Saved entries
+---+

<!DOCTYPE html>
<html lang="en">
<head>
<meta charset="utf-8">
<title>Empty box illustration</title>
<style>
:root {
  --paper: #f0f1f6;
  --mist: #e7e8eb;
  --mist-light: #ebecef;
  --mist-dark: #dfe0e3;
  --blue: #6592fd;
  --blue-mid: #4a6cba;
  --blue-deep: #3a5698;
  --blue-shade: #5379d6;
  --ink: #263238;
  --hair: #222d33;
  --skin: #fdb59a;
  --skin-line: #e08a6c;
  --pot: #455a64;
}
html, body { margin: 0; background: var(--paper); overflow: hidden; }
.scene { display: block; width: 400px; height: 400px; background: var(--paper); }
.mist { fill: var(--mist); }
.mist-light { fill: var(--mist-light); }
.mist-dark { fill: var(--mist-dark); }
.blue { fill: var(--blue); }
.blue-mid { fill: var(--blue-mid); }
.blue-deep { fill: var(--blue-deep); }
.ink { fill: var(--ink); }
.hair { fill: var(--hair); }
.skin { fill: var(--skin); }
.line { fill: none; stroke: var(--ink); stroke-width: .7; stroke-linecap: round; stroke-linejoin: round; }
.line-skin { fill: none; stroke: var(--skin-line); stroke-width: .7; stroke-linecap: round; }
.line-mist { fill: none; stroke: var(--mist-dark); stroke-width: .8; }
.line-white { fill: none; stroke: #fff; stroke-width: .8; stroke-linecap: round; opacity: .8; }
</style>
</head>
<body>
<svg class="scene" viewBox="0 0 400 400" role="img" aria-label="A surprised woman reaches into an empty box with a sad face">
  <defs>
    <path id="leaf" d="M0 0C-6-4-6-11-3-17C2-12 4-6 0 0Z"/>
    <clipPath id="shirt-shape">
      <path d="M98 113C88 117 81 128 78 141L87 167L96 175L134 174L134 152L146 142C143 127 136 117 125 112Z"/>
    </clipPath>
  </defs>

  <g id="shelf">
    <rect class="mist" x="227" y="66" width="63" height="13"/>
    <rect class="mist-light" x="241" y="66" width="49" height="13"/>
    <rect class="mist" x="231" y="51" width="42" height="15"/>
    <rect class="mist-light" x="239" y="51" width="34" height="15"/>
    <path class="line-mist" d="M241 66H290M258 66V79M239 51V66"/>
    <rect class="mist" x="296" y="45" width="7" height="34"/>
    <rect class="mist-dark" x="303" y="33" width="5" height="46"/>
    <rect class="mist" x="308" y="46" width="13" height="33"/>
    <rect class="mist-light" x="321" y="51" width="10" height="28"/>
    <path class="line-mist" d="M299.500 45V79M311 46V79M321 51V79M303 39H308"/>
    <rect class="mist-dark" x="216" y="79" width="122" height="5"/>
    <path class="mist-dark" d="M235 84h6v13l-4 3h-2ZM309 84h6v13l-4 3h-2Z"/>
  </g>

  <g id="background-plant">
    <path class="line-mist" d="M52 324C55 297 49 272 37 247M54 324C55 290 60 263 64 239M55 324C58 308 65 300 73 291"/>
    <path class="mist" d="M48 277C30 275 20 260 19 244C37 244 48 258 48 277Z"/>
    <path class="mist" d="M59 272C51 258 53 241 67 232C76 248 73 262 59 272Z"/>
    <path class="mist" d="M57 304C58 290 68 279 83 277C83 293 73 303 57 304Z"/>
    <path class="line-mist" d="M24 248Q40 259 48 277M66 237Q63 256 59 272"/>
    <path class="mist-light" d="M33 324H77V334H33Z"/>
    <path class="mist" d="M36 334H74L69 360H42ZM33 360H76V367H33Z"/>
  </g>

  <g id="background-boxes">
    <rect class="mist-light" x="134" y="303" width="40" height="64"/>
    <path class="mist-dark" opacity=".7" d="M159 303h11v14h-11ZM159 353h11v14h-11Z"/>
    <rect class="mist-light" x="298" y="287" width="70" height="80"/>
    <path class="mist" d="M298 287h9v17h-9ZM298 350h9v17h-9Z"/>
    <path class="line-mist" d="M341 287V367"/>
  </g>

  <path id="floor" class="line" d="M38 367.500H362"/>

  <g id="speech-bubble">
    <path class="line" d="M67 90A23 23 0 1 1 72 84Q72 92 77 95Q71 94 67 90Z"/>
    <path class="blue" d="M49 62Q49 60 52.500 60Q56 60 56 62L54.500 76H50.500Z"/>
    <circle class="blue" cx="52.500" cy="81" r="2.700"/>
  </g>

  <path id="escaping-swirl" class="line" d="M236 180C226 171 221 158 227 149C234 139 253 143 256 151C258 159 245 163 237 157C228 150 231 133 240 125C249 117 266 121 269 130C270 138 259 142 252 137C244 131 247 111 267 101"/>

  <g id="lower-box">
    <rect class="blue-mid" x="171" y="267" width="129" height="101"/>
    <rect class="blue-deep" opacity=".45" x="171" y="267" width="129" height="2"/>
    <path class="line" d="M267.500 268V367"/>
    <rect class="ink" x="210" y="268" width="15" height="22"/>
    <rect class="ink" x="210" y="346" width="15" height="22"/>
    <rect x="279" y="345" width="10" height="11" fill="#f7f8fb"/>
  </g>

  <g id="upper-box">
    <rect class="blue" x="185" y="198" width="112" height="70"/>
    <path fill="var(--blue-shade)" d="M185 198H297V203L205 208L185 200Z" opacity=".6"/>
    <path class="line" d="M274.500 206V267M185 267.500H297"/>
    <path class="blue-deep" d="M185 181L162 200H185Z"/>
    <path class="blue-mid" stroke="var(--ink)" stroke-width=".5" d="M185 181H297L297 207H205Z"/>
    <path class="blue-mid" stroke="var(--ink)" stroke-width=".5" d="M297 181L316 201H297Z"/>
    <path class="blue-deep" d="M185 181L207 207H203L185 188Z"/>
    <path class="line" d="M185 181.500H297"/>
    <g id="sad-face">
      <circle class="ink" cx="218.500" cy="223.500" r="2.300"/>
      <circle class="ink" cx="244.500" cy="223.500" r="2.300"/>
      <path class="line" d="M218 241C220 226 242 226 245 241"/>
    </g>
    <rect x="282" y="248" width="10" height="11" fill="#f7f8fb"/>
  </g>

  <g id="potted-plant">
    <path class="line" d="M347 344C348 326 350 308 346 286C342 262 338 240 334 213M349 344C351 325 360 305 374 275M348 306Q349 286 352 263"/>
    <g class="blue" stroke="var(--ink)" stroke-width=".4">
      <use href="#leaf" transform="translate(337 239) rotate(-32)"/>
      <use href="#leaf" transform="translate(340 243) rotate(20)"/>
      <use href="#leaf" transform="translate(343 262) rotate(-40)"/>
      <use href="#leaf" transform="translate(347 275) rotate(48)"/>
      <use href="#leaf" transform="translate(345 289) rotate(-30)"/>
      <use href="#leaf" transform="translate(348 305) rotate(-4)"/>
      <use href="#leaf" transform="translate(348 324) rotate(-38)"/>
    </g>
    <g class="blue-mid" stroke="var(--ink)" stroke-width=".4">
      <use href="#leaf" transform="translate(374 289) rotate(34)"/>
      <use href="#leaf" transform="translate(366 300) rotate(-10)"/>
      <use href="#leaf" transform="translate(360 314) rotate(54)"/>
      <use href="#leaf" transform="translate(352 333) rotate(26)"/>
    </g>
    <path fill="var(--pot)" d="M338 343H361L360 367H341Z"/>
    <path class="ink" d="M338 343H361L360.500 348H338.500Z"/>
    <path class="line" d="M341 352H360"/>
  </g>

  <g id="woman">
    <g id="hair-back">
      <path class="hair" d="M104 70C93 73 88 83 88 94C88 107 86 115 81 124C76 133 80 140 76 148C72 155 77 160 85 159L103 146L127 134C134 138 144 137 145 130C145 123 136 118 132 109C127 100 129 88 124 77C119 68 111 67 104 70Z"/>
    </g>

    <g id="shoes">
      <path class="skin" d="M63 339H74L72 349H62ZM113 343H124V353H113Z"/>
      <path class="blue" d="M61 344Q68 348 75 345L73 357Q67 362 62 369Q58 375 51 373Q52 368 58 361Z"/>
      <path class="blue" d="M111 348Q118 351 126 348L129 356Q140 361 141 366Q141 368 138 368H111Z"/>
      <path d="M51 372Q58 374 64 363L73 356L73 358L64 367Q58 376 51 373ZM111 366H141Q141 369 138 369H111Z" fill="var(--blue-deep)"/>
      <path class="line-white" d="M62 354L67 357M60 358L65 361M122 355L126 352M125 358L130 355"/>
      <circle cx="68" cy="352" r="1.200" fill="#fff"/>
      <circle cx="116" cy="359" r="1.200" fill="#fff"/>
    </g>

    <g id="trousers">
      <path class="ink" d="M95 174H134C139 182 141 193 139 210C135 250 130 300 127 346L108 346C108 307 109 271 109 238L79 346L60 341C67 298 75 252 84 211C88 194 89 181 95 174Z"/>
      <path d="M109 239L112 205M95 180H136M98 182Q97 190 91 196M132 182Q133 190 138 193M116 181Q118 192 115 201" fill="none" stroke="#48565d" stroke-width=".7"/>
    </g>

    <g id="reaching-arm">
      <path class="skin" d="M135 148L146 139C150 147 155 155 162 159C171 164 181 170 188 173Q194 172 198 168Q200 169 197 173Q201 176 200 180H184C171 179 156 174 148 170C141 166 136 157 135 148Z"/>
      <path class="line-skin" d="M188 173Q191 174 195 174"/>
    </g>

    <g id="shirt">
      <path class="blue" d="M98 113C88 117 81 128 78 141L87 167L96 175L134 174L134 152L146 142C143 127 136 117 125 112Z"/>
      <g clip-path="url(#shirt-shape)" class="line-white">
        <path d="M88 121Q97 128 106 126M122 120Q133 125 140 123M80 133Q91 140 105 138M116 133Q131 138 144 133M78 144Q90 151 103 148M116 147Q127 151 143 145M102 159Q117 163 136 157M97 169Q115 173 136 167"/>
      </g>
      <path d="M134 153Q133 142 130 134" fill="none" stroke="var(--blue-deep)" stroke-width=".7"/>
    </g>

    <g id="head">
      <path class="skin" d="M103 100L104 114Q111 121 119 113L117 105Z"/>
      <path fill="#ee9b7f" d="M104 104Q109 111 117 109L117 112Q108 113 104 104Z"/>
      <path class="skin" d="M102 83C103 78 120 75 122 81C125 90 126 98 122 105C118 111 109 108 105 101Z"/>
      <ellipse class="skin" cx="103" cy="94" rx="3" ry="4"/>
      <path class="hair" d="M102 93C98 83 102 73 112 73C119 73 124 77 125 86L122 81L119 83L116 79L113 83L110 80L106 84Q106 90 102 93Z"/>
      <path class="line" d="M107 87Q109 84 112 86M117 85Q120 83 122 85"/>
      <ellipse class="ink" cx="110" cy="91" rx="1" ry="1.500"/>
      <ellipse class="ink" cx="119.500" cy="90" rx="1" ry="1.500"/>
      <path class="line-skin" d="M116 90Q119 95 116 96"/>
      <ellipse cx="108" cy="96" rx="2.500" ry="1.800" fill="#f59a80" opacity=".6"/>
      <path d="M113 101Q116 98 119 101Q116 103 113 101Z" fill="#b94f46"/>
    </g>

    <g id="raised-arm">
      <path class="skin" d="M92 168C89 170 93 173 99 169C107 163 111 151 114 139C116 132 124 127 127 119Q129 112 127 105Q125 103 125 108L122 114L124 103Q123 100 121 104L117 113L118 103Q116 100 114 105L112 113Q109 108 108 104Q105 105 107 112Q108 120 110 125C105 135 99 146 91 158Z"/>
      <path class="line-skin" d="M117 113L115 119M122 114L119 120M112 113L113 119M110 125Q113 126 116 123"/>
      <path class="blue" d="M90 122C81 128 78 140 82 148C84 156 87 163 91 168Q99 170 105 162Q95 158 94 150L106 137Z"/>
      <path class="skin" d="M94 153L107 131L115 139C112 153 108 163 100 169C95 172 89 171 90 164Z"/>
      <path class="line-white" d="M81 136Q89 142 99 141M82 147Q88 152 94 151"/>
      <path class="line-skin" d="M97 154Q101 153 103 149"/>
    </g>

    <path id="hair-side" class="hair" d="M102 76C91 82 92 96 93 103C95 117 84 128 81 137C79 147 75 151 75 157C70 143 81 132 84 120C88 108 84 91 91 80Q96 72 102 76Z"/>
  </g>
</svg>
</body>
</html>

+---+

**Work to be completed:**
Go through the records above, find every line with the word "light", and list those lines.

**Response below:**
  --mist-light: #ebecef;
.mist-light { fill: var(--mist-light); }
    <rect class="mist-light" x="241" y="66" width="49" height="13"/>
    <rect class="mist-light" x="239" y="51" width="34" height="15"/>
    <rect class="mist-light" x="321" y="51" width="10" height="28"/>
    <path class="mist-light" d="M33 324H77V334H33Z"/>
    <rect class="mist-light" x="134" y="303" width="40" height="64"/>
    <rect class="mist-light" x="298" y="287" width="70" height="80"/>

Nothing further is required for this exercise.